Lowly bacteria are being put to work in the hunt for oil and gas. It is a new use for geomicrobiology which is the field of research into the interaction between microorganisms and earth materials such as sediment, minerals, rocks, water, and many other features of our planet. It is also the basis for a Genome Atlantic and Genome Alberta project on de-risking offshore oil and gas exploration
Researchers from Nova Scotia and the University of Calgary are collecting core samples from the bottom of the ocean, then using genomics analysis to identify the presence of marine bacteria found around hydrocarbon deposts. Using that information in conjunction with more traditional geoscience maps and data, it will help pinpoint areas for further exploration.
The $4.9 million, three year GAPP
project was originally announced in 2016 and the collection of data and analysis is well underway with promising results.

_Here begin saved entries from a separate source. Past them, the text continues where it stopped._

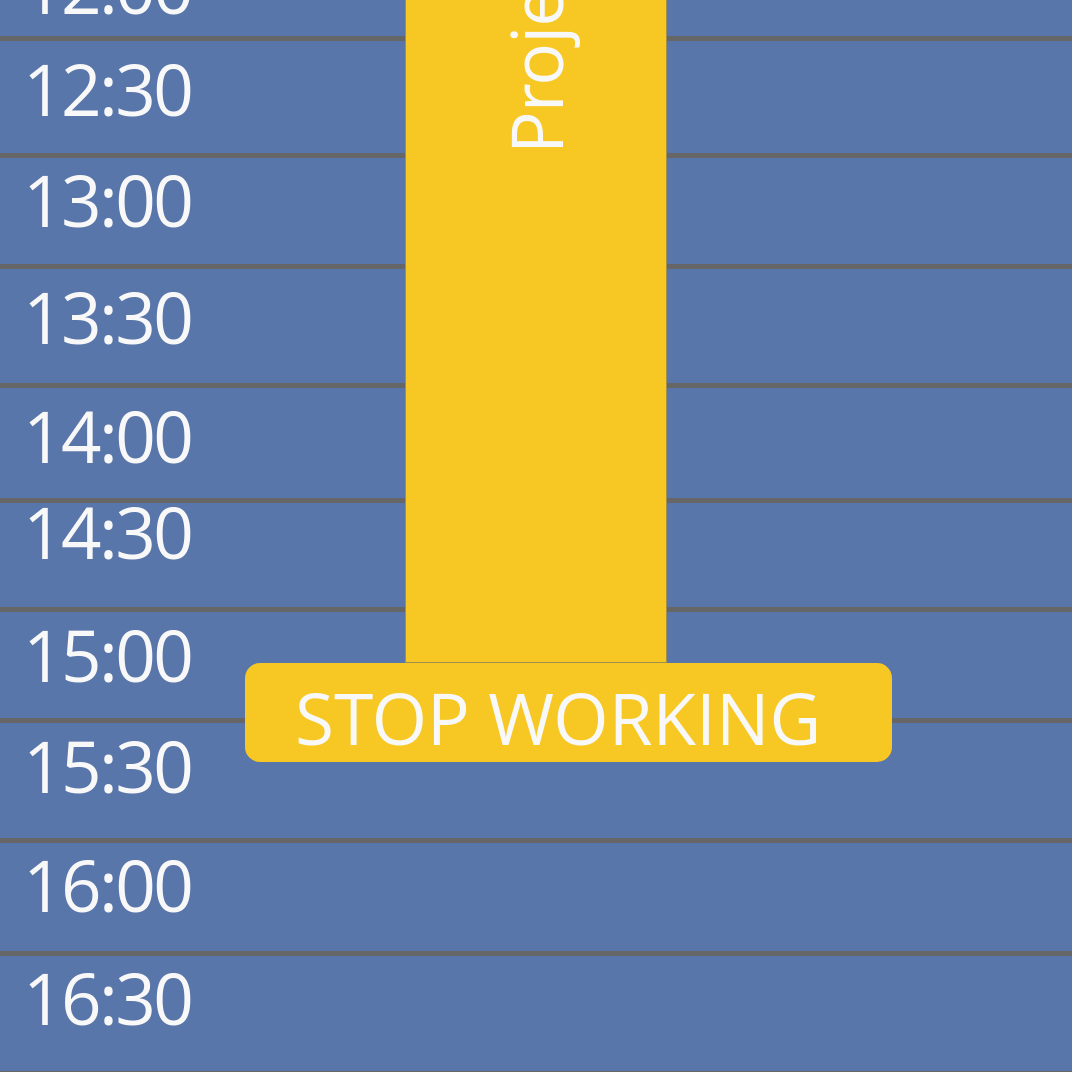
<!DOCTYPE html>
<html lang="en">
<head>
<meta charset="utf-8">
<title>Day schedule</title>
<style>
:root {
  --sky: #5976ab;
  --rule: #666666;
  --task: #f7c823;
  --task-edge: #a08f4c;
  --ink: #f8f8f8;
}
* { box-sizing: border-box; margin: 0; padding: 0; }
html, body { width: 1072px; height: 1072px; overflow: hidden; }
.schedule {
  position: relative;
  width: 1072px;
  height: 1072px;
  overflow: hidden;
  background: var(--sky);
  color: var(--ink);
  font: 400 71px/71px "Open Sans", "Noto Sans", sans-serif;
  white-space: nowrap;
}
.slots {
  display: grid;
  grid-template-rows: 41px 117px 111px 119px 115px 109px 111px 120px 113px 120px;
  list-style: none;
}
.slot {
  display: flex;
  align-items: flex-start;
  padding-left: 23px;
  border-bottom: 5px solid var(--rule);
  min-height: 0;
}
.slot time { margin-top: var(--drop, 6px); letter-spacing: -2.6px; }
.slot.roomy { --drop: 12px; }
.slot.even { --drop: 7px; }
.slot.tight { --drop: -7px; }
.slot.cut { --drop: -49px; }
.project {
  position: absolute;
  left: 405px;
  top: 0;
  width: 262px;
  height: 663px;
  overflow: hidden;
  background: var(--task);
  border: 1px solid var(--task-edge);
  border-top: 0;
}
.project-name {
  position: absolute;
  left: 94px;
  top: 154px;
  transform-origin: 0 0;
  transform: rotate(-90deg);
  letter-spacing: -1px;
}
.stop {
  position: absolute;
  left: 245px;
  top: 663px;
  width: 647px;
  height: 99px;
  padding: 19px 0 0 50px;
  border-radius: 15px;
  background: var(--task);
}
</style>
</head>
<body>
<main class="schedule">
  <ol class="slots">
    <li class="slot cut"><time>12:00</time></li>
    <li class="slot roomy"><time>12:30</time></li>
    <li class="slot"><time>13:00</time></li>
    <li class="slot roomy"><time>13:30</time></li>
    <li class="slot roomy"><time>14:00</time></li>
    <li class="slot tight"><time>14:30</time></li>
    <li class="slot even"><time>15:00</time></li>
    <li class="slot even"><time>15:30</time></li>
    <li class="slot"><time>16:00</time></li>
    <li class="slot"><time>16:30</time></li>
  </ol>
  <section class="project"><p class="project-name">Project</p></section>
  <p class="stop">STOP WORKING</p>
</main>
</body>
</html>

The lead Centre in the project is Genome Atlantic and they are documenting the work with the help of production company Journeyman and we have a trailer for you that will give you some insight into the unlikely convergence of genomics and geoscience.
Genome Atlantic - Reducing the Risk from Genome Atlantic on Vimeo.